“Of course I’ll take care of things, Bertha. Is this one of the times when Annie and me are better off not knowing the names of your visitors?” The tall man asked trying to conceal a smile. He turned and headed back through the hidden doorway without waiting for an answer.

Bertha smiled. “Kid, I’d be lost without Annie and Joe. I’m heating up some rabbit stew left over from supper and I’ll make up a fire in Sally’s room while you eat it and then we’ll move Heyes in there.”

Curry was so tired that he couldn’t quite make out what Bertha was saying no matter how hard he tried to concentrate. He just knew Heyes was safe and getting his friend to safety had been his top priority so he took a few spoonfuls of the warm stew when it was placed in front of him. But his exhaustion won out and within minutes he pushed the bowl away and put his arms on the table and lay his head on them and was asleep within seconds.

That was how Annie, Joe’s petite wife found him when she entered the kitchen a few minutes later. She sought out Bertha who was lighting a fire the bedroom next to the kitchen and she began making up the bed as the room warmed up. Bertha smiled her thanks and led her to the parlour where Heyes was sound asleep on the couch. Annie bent down beside him feeling his forehead.

“Well Bertha, I don’t think I have ever seen two such handsome young men in this house.”
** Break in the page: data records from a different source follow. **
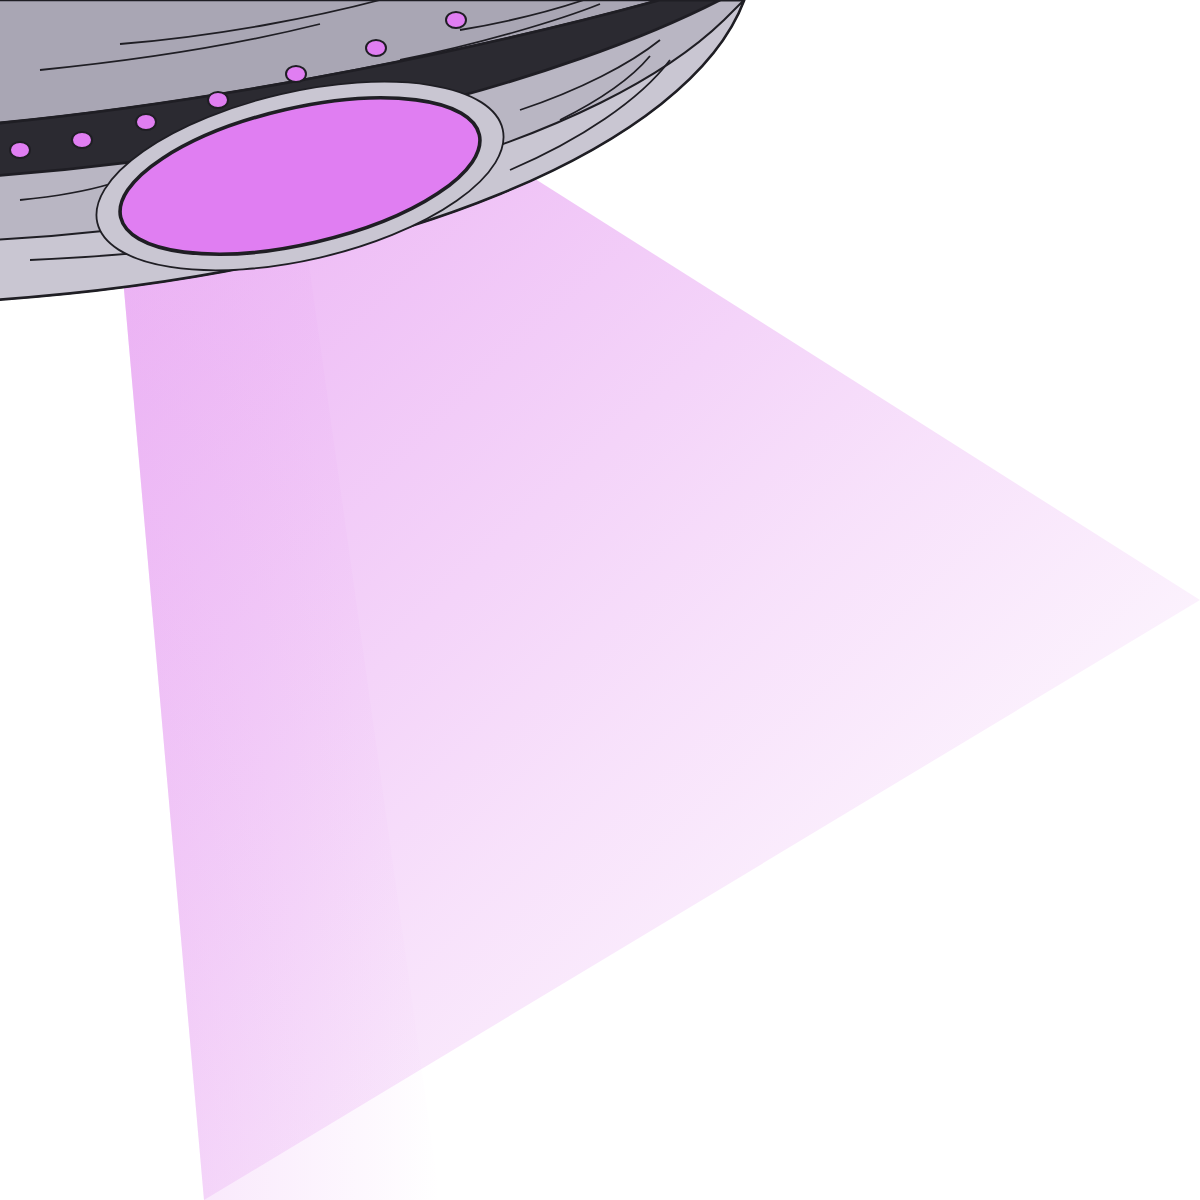
<!DOCTYPE html>
<html lang="en">
<head>
<meta charset="utf-8">
<title>Saucer Beam</title>
<style>
  :root {
    --paper: #ffffff;
    --hull-top: #a9a6b4;
    --hull-under: #b9b6c3;
    --hull-rim: #c9c6d2;
    --band: #2b2a31;
    --ink: #1f1e24;
    --glow: #e07ef2;
    --glow-soft: #e9a9f3;
  }
  html, body {
    margin: 0;
    padding: 0;
    width: 1200px;
    height: 1200px;
    overflow: hidden;
    background: var(--paper);
  }
  .scene {
    display: block;
    width: 1200px;
    height: 1200px;
  }
</style>
</head>
<body>
<svg class="scene" viewBox="0 0 600 600" xmlns="http://www.w3.org/2000/svg" role="img" aria-label="Flying saucer casting a pink tractor beam">
  <defs>
    <linearGradient id="beam-fade" x1="80" y1="100" x2="520" y2="560" gradientUnits="userSpaceOnUse">
      <stop offset="0" stop-color="var(--glow-soft)" stop-opacity="0.85"/>
      <stop offset="0.55" stop-color="var(--glow-soft)" stop-opacity="0.35"/>
      <stop offset="1" stop-color="var(--glow-soft)" stop-opacity="0"/>
    </linearGradient>
    <linearGradient id="beam-left-glow" x1="0" y1="0" x2="1" y2="0">
      <stop offset="0" stop-color="var(--glow-soft)" stop-opacity="0.35"/>
      <stop offset="1" stop-color="var(--glow-soft)" stop-opacity="0"/>
    </linearGradient>
    <ellipse id="window-light" rx="5" ry="4" fill="var(--glow)" stroke="var(--ink)" stroke-width="1"/>
  </defs>

  <g class="tractor-beam">
    <polygon points="60,122 240,72 600,300 102,600" fill="url(#beam-fade)"/>
    <polygon points="60,122 150,100 220,600 102,600" fill="url(#beam-left-glow)"/>
  </g>

  <g class="saucer" stroke="var(--ink)" stroke-linejoin="round">
    <path class="hull-under" d="M-5,0 L372,0 C345,72 200,136 -5,150 Z" fill="var(--hull-under)" stroke-width="1.6"/>
    <path class="hull-rim" d="M-5,120 C150,112 300,70 362,10 L372,0 C345,72 200,136 -5,150 Z" fill="var(--hull-rim)" stroke-width="1"/>
    <path class="hull-dome" d="M-5,0 L330,0 C250,22 120,50 -5,62 Z" fill="var(--hull-top)" stroke-width="1.2"/>
    <path class="light-band" d="M-5,62 C120,50 250,22 330,0 L360,0 C282,40 140,78 -5,88 Z" fill="var(--band)" stroke-width="1.4"/>

    <g class="panel-lines" fill="none" stroke-width="0.9">
      <path d="M20,35 C70,30 120,22 160,12"/>
      <path d="M60,22 C110,18 160,8 190,0"/>
      <path d="M200,30 C240,22 280,10 300,2"/>
      <path d="M230,15 C260,10 280,4 292,0"/>
      <path d="M10,100 C30,98 45,95 55,92"/>
      <path d="M15,130 C60,128 100,124 120,120"/>
      <path d="M260,55 C290,45 315,32 330,20"/>
      <path d="M255,85 C290,70 320,50 335,30"/>
      <path d="M280,60 C300,50 315,40 325,28"/>
    </g>

    <g class="window-lights">
      <use href="#window-light" x="10" y="75"/>
      <use href="#window-light" x="41" y="70"/>
      <use href="#window-light" x="73" y="61"/>
      <use href="#window-light" x="109" y="50"/>
      <use href="#window-light" x="148" y="37"/>
      <use href="#window-light" x="188" y="24"/>
      <use href="#window-light" x="228" y="10"/>
    </g>

    <g class="beam-port" transform="rotate(-13 150 88)">
      <ellipse cx="150" cy="88" rx="104" ry="42" fill="var(--hull-rim)" stroke-width="0.9"/>
      <ellipse cx="150" cy="88" rx="92" ry="34" fill="var(--glow)" stroke-width="1.8"/>
    </g>
  </g>
</svg>
</body>
</html>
Joe entered the room as his wife made this declaration. “Should I be jealous, sweetheart ?”

Annie laughed. “Joe, I’m old enough to be their Momma.”

Bertha smiled. “Let me introduce you to my old friends Hannibal Heyes and Jed Kid Curry and I have to say, Joe if these two were awake then any woman in a hundred miles ain’t safe from their charms.”


Hannibal Heyes opened his eyes and looked around an unfamiliar room. His head hurt, his chest felt tight and his mouth was dry. He closed his eyes and tried to recall where he was. He bolted upright opening his eyes and rasping “Kid! Kid!” He spotted a trestle mattress lying on the floor a few feet from his bed. The familiar blond curls of his partner peeped out from under a pile of blankets.

Heyes fell back against the pillows, exhausted. A large woman entered his sight as he tried to gain strength to call his partner’s name again. The woman smiled at him as she sat on the edge of his bed and Heyes realized she was vaguely familiar.

“Heyes, honey, just take it easy. Kid’s alright but he’s tuckered out and you need to let him rest.” She poured water into a glass from a pitcher standing on a nightstand by the head of the bed. Heyes sipped it gratefully as his keen mind searched for a name to match the face.


“Yes, honey you got it in one.” Kind but mischievous eyes met his.

“Kid!” Heyes went to push the blankets away, feeling the need to see his partner clearly, but the sudden realization that he was naked stayed his hand.

Bertha laughed. “The great Hannibal Heyes is a mite bashful.” Sensing the young man’s worry about his friend she hurried on. “ You stay still and I’ll tell you everything.”

Listening to Bertha and recalling his own memories the story came together for Heyes. He and his partner had once again carried out a job given to them by Lom at the Governor’s bequest and in doing so they had ended up being chased by a small posse in a sudden snowstorm. While trying to lose their pursuers they had forded a river and Heyes had been almost unseated by the force of the current. His memories were hazy but he recalled Kid helping him strip out of his wet clothes and providing him with dry items from Kid’s own dry saddle bag. He tried to refuse the sheepskin jacket but his stubborn partner would have none of that. They couldn’t chance building a fire so looking back on it Heyes realized his partner’s jacket had probably saved his life.

“Oh my God! Bertha, how the hell did Kid manage to find you without freezing to death?”

“I’d say it was sheer damn stubbornness.” Bertha Glanced over to Curry her eyes misted over as she turned back to Heyes.

“It’s the fifth of December, Heyes, you have been here three days and all that time Kid watched over you and refused to grab more than a few hours of sleep but last night he knew you were over the worst of it so he finally let us move a trestle in for him and he’s sleeping like a baby. It might be his jacket that saved your life but it’s the strength of your friendship that keeps you both alive. God help you both because that’s some responsibility.”